* EXERCISE DIRECTIONS: Whenever a line in the data below includes the string "coffee", copy it out.

(Records drawn from a dataset)
--- START ---

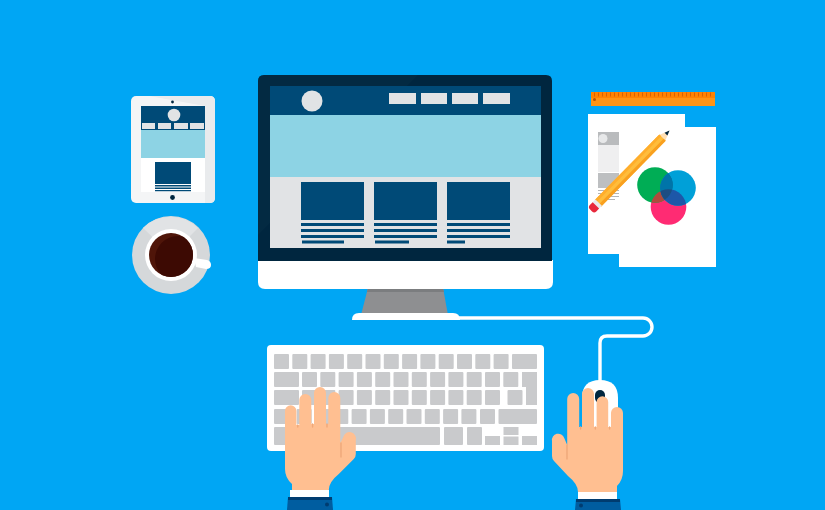
<!DOCTYPE html>
<html lang="en">
<head>
<meta charset="utf-8">
<title>Web designer workspace</title>
<style>
:root {
  --sky: #00a6f4;
  --white: #ffffff;
  --bezel: #00263f;
  --bezel-light: #0b3148;
  --navy: #004a77;
  --aqua: #8dd3e4;
  --panel: #e1e3e5;
  --key: #c9cacc;
  --steel: #8e8f91;
  --skin: #ffbf91;
  --skin-shade: #efa879;
  --sleeve: #005da0;
  --sleeve-dark: #003c70;
  --orange: #ff9414;
  --yellow: #ffbd3c;
  --green: #00ad55;
  --blue: #00a0d8;
  --pink: #ff2b73;
}
html, body { margin: 0; height: 100%; overflow: hidden; background: var(--sky); }
svg { display: block; width: 825px; height: 510px; }
.sky { fill: var(--sky); }
.white { fill: var(--white); }
.bezel { fill: var(--bezel); }
.bezel-light { fill: var(--bezel-light); }
.navy { fill: var(--navy); }
.aqua { fill: var(--aqua); }
.panel { fill: var(--panel); }
.keys { fill: var(--key); }
.steel { fill: var(--steel); }
.skin { fill: var(--skin); }
.crease { fill: none; stroke: var(--skin-shade); stroke-width: 1.4; stroke-linecap: round; }
.sleeve { fill: var(--sleeve); }
.sleeve-dark { fill: var(--sleeve-dark); }
.cable { fill: none; stroke: var(--white); stroke-width: 3.4; }
.ticks { stroke: #d95f00; stroke-width: 1; fill: none; }
</style>
</head>
<body>
<svg viewBox="0 0 825 510" role="img" aria-label="Desk seen from above with a monitor, tablet, coffee, design papers, keyboard, mouse and two hands">
  <defs>
    <rect id="key" width="15" height="15" rx="1"/>
    <g id="key-run">
      <use href="#key"/><use href="#key" x="18.3"/><use href="#key" x="36.6"/><use href="#key" x="54.9"/>
      <use href="#key" x="73.2"/><use href="#key" x="91.5"/><use href="#key" x="109.8"/><use href="#key" x="128.1"/>
      <use href="#key" x="146.4"/><use href="#key" x="164.7"/>
    </g>
    <g id="article">
      <rect width="63" height="38"/>
      <rect y="41" width="63" height="3"/>
      <rect y="47" width="63" height="3"/>
      <rect y="53" width="63" height="3"/>
    </g>
    <clipPath id="screen-clip"><path d="M258 261V81q0-6 6-6h282q6 0 6 6v180z"/></clipPath>
    <clipPath id="coffee-clip"><circle cx="171" cy="255" r="22"/></clipPath>
    <clipPath id="green-clip"><circle cx="655" cy="185" r="17.8"/></clipPath>
    <clipPath id="blue-clip"><circle cx="678" cy="188" r="17.8"/></clipPath>
  </defs>

  <rect class="sky" width="825" height="510"/>

  <g id="tablet">
    <rect x="131" y="96" width="84" height="107" rx="5" fill="#f4f5f6"/>
    <path d="M149 96h61q5 0 5 5v97q0 5-5 5h-5V106z" fill="#e9ebed"/>
    <circle class="bezel" cx="172.500" cy="102" r="1.4"/>
    <circle class="bezel" cx="172.500" cy="197.500" r="2.4"/>
    <rect class="white" x="141" y="106" width="64" height="86"/>
    <rect class="navy" x="141" y="106" width="64" height="24"/>
    <circle class="panel" cx="174" cy="115" r="6.300"/>
    <path class="panel" d="M142 123h13v6h-13zM158 123h13v6h-13zM174 123h14v6h-14zM190 123h14v6h-14z"/>
    <rect class="aqua" x="141" y="130" width="64" height="28"/>
    <path class="navy" d="M155 162h36v22h-36zM155 185h36v1.500h-36zM155 187.500h36v1.500h-36zM155 190h36v1.200h-36z"/>
  </g>

  <g id="coffee-cup">
    <circle cx="171" cy="255" r="39" fill="#d5d8da"/>
    <path d="M143 228a39 39 0 0 1 55 0l-27 27z" fill="#e1e3e5"/>
    <path d="M194 258l13 2q4 1 4 5t-5 4l-10-2z" class="white"/>
    <circle class="white" cx="171" cy="255" r="26"/>
    <circle cx="171" cy="255" r="22" fill="#4f1509"/>
    <circle cx="178" cy="259" r="23" fill="#3d0a03" clip-path="url(#coffee-clip)"/>
  </g>

  <g id="monitor">
    <path class="steel" d="M368 288h75l5 27h-87z"/>
    <path d="M368 288h75l1 4h-77z" fill="#7b7d7f"/>
    <path class="white" d="M352 320q0-7 7-7h94q7 0 7 7z"/>
    <path class="white" d="M258 260h295v22q0 7-7 7H265q-7 0-7-7z"/>
    <g clip-path="url(#screen-clip)">
      <rect class="bezel" x="258" y="75" width="295" height="186"/>
      <path class="bezel-light" d="M258 75h160L258 235z" opacity=".35"/>
    </g>
    <g id="web-page">
      <rect class="panel" x="270" y="86" width="271" height="162"/>
      <rect class="navy" x="270" y="86" width="271" height="30"/>
      <rect class="aqua" x="270" y="115" width="271" height="62"/>
      <circle class="panel" cx="312" cy="101" r="10.500"/>
      <path class="panel" d="M389 93h27v11h-27zM421 93h26v11h-26zM452 93h26v11h-26zM483 93h27v11h-27z"/>
      <g class="navy">
        <use href="#article" x="301" y="182"/>
        <use href="#article" x="374" y="182"/>
        <use href="#article" x="447" y="182"/>
        <path d="M302 240.500h42v3h-42zM375 240.500h34v3h-34zM447 240.500h18v3h-18z"/>
      </g>
    </g>
  </g>

  <g id="ruler">
    <rect x="591" y="92" width="124" height="14" fill="#ff8200"/>
    <rect x="591" y="98" width="124" height="8" fill="var(--orange)"/>
    <path d="M594 94.500H714" stroke="#d95f00" stroke-width="4" stroke-dasharray="1 3"/>
    <circle cx="594.500" cy="99.500" r="1.500" fill="#b85000"/>
  </g>

  <g id="papers">
    <rect class="white" x="588" y="114" width="97" height="140"/>
    <rect class="white" x="619" y="127" width="97" height="140"/>
    <path class="sky" d="M685 114h31v13h-31z"/>
    <rect x="598" y="132" width="21" height="13" fill="#b9bbbd"/>
    <circle cx="603" cy="138.500" r="4.500" fill="#e7e8e9"/>
    <rect x="598" y="145" width="21" height="27" fill="#efeff0"/>
    <rect x="598" y="173" width="21" height="15" fill="#bdbfc1"/>
    <path d="M598 190.500h21M598 193.500h21M598 196.500h21M598 199.500h17" stroke="#b3b5b7" stroke-width="1.200"/>
  </g>

  <g id="colour-circles">
    <circle cx="668.500" cy="207" r="17.800" fill="var(--pink)"/>
    <circle cx="655" cy="185" r="17.800" fill="var(--green)"/>
    <circle cx="678" cy="188" r="17.800" fill="var(--blue)"/>
    <g clip-path="url(#green-clip)">
      <circle cx="668.500" cy="207" r="17.800" fill="#b04a3c"/>
      <circle cx="678" cy="188" r="17.800" fill="#007a9c"/>
    </g>
    <g clip-path="url(#blue-clip)">
      <circle cx="668.500" cy="207" r="17.800" fill="#1d57a8"/>
      <circle cx="655" cy="185" r="17.800" fill="#0074a9"/>
      <g clip-path="url(#green-clip)"><circle cx="668.500" cy="207" r="17.800" fill="#1c4d82"/></g>
    </g>
  </g>

  <g id="pencil" transform="translate(669.500 130.500) rotate(134.500)">
    <path d="M0 0L11-4.500V4.500z" fill="#ffe0b5"/>
    <path d="M0 0L5-2V2z" class="bezel"/>
    <rect x="10" y="-4.500" width="92" height="9" fill="var(--yellow)"/>
    <rect x="10" y="-4.500" width="92" height="3" fill="#f9a01f"/>
    <rect x="10" y="1.800" width="92" height="2.700" fill="#ffad2b"/>
    <rect x="101" y="-4.500" width="4" height="9" fill="#e8e9ea"/>
    <path d="M105-4.500h4q3 0 3 3v3q0 3-3 3h-4z" fill="#e8283c"/>
  </g>

  <path id="mouse-cable" class="cable" d="M458 318H643a9 9 0 0 1 0 18H607q-7 0-7 7V384"/>

  <g id="keyboard">
    <rect class="white" x="267" y="345" width="277" height="106" rx="4"/>
    <g class="keys">
      <use href="#key-run" x="274" y="354"/>
      <use href="#key" x="457" y="354"/><use href="#key" x="475.300" y="354"/><use href="#key" x="493.600" y="354"/>
      <rect x="512" y="354" width="25" height="15" rx="1"/>

      <rect x="274" y="372" width="25" height="15" rx="1"/>
      <use href="#key-run" x="302" y="372"/>
      <use href="#key" x="485" y="372"/><use href="#key" x="503.300" y="372"/>
      <path d="M522 372h15v33h-11V387h-4z"/>

      <rect x="274" y="390" width="25" height="15" rx="1"/>
      <use href="#key-run" x="302" y="390"/>
      <use href="#key" x="485" y="390"/>
      <use href="#key" x="507.500" y="390"/>

      <rect x="274" y="409" width="19" height="15" rx="1"/>
      <use href="#key-run" x="296.700" y="409"/>
      <use href="#key" x="480" y="409"/>
      <rect x="498.500" y="409" width="38.500" height="15" rx="1"/>

      <rect x="274" y="427" width="15" height="18" rx="1"/>
      <rect x="292" y="427" width="15" height="18" rx="1"/>
      <rect x="310" y="427" width="15" height="18" rx="1"/>
      <rect x="328" y="427" width="112" height="18" rx="1"/>
      <rect x="444" y="427" width="19" height="18" rx="1"/>
      <rect x="467" y="427" width="15" height="18" rx="1"/>
      <path d="M485 436h15v9h-15zM503.500 427h15v8h-15zM503.500 436.500h15v8.500h-15zM522 436h15v9h-15z"/>
    </g>
  </g>

  <g id="mouse">
    <path class="white" d="M582 398q0-18 18-18t18 18v42h-36z"/>
    <rect class="bezel" x="595" y="390" width="10" height="13" rx="5"/>
  </g>

  <g id="left-hand">
    <path class="skin" d="M285 411a5.700 5.700 0 0 1 11.400 0V425h2.900V400a6 6 0 0 1 12 0V424h2.700V393a6 6 0 0 1 12 0V424h2.300V398a6 6 0 0 1 12 0V443l3-6a6 6 0 0 1 12.500 3V454q0 3-2 5l-15 15q-10 8-10 16H292V484q-7-6-7-15z"/>
    <path class="crease" d="M297.800 425v2M312.600 424v3M327 424v3M341 443v14"/>
    <path class="white" d="M290 490h39v8h-39z"/>
    <path class="sleeve" d="M288 497h44l1 13h-46z"/>
    <path class="sleeve-dark" d="M288 497h44v3h-44z"/>
    <circle class="sleeve-dark" cx="327" cy="504.500" r="2"/>
  </g>

  <g id="right-hand">
    <path class="skin" d="M623 413a6 6 0 0 0-12 0V427h-2.800V402a5.800 5.800 0 0 0-11.600 0V427h-2.600V394a6 6 0 0 0-12 0V427h-2.800V399a6 6 0 0 0-12 0V445l-3-7a6.300 6.300 0 0 0-12.200 3V456q0 3 2 5l14 15q10 8 10 16H617V486q6-6 6-15z"/>
    <path class="crease" d="M609.600 427v2M595.300 427v2M580.600 427v2M567 445v14"/>
    <path class="white" d="M578 492h39v8h-39z"/>
    <path class="sleeve" d="M576 499h44l1 11h-46z"/>
    <path class="sleeve-dark" d="M576 499h44v3h-44z"/>
    <circle class="sleeve-dark" cx="581" cy="505.500" r="2"/>
  </g>
</svg>
</body>
</html>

--- END ---

* RESPONSE AREA:
<svg viewBox="0 0 825 510" role="img" aria-label="Desk seen from above with a monitor, tablet, coffee, design papers, keyboard, mouse and two hands">
    <clipPath id="coffee-clip"><circle cx="171" cy="255" r="22"/></clipPath>
  <g id="coffee-cup">
    <circle cx="178" cy="259" r="23" fill="#3d0a03" clip-path="url(#coffee-clip)"/>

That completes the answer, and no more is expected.